Number of hits 55,000 5,100 14,000 -
Availability (%) 100 98 93 -
Mb. transferred 16.02 0.07 4 -
Transaction rate (t/s) 1,800 170 1,700 -
Concurrency 19.6 424 73 -
Longest transfer (s) 0.4 28.16 1 -
Shortest transfer (s) 0 0 0 -
  • Aborted (too many errors)

I really was expecting the opposite result, Node.js seems to be incredibly fast in comparison to PHP for these operations.

For the next test, we tried to focus on cpu-intensive operations by running the following algorithm that searches for the first N prime numbers (yes, they could be optimized, but the purpose of the test was to make them cpu-intensive):

// JavaScript
var express = require('express');
var app = express();

app.get('/', function (req, res) {
    function isPrime(num) {
        for (var i = 2; i < num; i++) {
            if (num % i === 0) { return false; }
        }
        return true;
    }

    function display(n) {
        var count = 0;
        for (var i = 3; i < n; i += 2) {
            if (isPrime(i)) { count++; }
        }
        console.log(count);
    }
    display(70000);
    res.json({});
});

app.listen(3000, function () {
  console.log('Example app listening on port 3000!');
});
// php
function isPrime($num) {
    for ($i = 2; $i < $num; $i++) {
        if ($num % $i === 0) { return false; }
    }
    return true;
}

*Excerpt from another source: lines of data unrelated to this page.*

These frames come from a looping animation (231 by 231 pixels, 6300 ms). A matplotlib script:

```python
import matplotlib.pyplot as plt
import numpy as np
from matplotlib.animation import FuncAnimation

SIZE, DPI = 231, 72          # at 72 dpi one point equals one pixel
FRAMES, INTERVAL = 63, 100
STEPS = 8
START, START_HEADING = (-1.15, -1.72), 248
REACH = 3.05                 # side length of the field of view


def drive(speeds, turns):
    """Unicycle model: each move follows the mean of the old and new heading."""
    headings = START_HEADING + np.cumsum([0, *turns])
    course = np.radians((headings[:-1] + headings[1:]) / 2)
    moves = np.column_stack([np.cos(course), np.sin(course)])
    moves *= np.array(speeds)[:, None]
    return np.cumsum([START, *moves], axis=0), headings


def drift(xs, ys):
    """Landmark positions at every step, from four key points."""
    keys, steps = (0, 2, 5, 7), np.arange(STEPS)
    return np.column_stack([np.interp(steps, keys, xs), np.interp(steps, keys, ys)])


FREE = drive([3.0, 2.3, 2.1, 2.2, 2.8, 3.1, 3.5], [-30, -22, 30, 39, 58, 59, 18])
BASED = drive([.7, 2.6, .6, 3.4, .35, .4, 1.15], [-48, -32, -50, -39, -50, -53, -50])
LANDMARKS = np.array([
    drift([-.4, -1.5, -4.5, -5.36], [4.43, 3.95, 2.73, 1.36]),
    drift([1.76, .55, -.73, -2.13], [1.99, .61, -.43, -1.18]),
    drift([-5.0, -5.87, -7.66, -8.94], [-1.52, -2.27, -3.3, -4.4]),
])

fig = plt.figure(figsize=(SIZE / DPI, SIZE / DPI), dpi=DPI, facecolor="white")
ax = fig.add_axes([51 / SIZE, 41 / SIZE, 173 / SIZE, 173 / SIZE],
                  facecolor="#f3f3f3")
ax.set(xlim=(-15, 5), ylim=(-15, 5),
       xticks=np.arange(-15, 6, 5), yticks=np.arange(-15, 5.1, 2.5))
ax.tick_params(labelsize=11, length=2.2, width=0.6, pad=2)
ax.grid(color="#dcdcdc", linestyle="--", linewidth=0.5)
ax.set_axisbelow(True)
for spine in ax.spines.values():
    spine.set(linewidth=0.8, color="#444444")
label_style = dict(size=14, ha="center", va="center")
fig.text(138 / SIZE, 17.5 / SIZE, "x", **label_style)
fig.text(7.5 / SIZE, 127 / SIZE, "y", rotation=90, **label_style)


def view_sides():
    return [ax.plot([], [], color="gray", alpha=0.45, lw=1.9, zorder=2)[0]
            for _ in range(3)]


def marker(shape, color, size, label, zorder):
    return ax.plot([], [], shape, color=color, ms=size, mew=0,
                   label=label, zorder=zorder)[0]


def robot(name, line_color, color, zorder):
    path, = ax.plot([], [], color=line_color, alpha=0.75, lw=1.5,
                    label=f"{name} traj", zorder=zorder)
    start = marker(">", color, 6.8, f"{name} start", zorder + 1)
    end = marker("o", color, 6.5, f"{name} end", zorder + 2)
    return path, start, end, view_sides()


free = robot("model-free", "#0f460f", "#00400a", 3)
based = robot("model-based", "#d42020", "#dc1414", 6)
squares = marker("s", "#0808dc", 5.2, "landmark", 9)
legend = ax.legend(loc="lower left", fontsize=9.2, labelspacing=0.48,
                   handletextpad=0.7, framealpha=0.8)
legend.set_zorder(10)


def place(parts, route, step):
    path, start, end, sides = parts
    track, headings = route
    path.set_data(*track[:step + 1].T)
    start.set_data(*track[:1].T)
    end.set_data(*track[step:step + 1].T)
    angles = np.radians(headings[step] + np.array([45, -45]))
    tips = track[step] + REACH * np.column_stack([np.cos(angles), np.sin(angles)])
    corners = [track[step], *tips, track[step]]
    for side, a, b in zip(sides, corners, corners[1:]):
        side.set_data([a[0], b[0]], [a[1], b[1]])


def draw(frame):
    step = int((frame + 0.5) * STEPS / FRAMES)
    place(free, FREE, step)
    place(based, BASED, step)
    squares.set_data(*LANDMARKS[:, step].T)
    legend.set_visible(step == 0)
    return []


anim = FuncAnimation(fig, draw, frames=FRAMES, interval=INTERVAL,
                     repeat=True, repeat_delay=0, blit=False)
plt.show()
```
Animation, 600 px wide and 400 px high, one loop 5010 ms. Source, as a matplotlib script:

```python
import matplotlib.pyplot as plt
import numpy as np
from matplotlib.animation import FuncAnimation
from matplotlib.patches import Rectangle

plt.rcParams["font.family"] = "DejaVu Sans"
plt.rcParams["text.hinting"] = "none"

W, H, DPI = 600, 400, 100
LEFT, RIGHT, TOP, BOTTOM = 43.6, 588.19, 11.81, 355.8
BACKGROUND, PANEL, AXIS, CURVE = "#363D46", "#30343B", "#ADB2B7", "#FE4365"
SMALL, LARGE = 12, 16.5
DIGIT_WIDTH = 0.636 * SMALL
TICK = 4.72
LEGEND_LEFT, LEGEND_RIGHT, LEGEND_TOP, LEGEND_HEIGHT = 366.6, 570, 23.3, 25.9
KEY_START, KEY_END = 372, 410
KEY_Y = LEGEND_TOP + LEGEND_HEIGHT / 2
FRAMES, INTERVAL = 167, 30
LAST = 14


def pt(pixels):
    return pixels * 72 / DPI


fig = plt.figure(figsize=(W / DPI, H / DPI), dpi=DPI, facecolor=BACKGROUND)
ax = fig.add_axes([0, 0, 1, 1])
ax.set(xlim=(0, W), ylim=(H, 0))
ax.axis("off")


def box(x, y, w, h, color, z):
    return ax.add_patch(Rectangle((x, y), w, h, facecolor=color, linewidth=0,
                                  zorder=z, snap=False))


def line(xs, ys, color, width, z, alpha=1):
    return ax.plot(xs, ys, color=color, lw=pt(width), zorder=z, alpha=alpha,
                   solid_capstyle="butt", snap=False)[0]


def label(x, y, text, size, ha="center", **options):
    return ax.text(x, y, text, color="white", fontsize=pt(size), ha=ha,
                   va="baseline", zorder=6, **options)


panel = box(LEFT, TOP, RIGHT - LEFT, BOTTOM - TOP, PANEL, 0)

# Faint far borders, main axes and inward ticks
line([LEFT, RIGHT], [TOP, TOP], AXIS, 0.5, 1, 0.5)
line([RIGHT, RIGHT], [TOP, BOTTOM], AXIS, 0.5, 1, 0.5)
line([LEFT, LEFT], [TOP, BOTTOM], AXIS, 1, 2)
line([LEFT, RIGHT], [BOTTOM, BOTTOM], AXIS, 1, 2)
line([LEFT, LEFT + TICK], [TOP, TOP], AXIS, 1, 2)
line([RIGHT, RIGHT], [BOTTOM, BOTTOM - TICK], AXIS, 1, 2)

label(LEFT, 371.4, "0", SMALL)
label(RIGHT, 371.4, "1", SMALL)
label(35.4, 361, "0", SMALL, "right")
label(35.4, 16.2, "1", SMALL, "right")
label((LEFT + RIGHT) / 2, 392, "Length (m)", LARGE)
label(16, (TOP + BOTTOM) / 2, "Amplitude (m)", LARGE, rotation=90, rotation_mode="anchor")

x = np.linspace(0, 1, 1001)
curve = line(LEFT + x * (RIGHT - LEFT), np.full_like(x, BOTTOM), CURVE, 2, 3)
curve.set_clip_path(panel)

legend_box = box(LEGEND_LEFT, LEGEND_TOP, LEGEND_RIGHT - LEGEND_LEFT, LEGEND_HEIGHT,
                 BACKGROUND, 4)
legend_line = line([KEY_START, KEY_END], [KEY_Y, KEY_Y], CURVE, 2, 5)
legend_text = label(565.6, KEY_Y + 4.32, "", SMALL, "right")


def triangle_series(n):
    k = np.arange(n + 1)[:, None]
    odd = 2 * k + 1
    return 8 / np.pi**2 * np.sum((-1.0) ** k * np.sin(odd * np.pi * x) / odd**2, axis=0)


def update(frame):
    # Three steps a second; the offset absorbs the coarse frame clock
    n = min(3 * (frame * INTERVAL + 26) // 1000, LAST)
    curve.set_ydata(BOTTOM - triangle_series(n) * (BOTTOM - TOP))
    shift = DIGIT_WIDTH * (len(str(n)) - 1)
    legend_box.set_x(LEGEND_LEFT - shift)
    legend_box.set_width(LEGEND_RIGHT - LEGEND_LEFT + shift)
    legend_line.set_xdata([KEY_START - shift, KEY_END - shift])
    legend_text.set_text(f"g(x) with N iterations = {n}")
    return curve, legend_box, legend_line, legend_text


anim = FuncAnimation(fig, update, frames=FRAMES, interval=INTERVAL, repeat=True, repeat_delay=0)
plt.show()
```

function display($n) {
    $count = 0;
    for ($i = 3; $i < $n; $i += 2) {
        if (isPrime($i)) { $count++; }
    }
    echo $count;
}

display(70000);

My expectations were that PHP would perform much better for this kind of tasks. These were the results:

Result 70,000 numbers 100,000 numbers
Node.js PHP Node.js PHP
Seconds 2 26 2.5 Timed-out after ~33 seconds

I don't know what to think anymore. I guess we are not using PHP.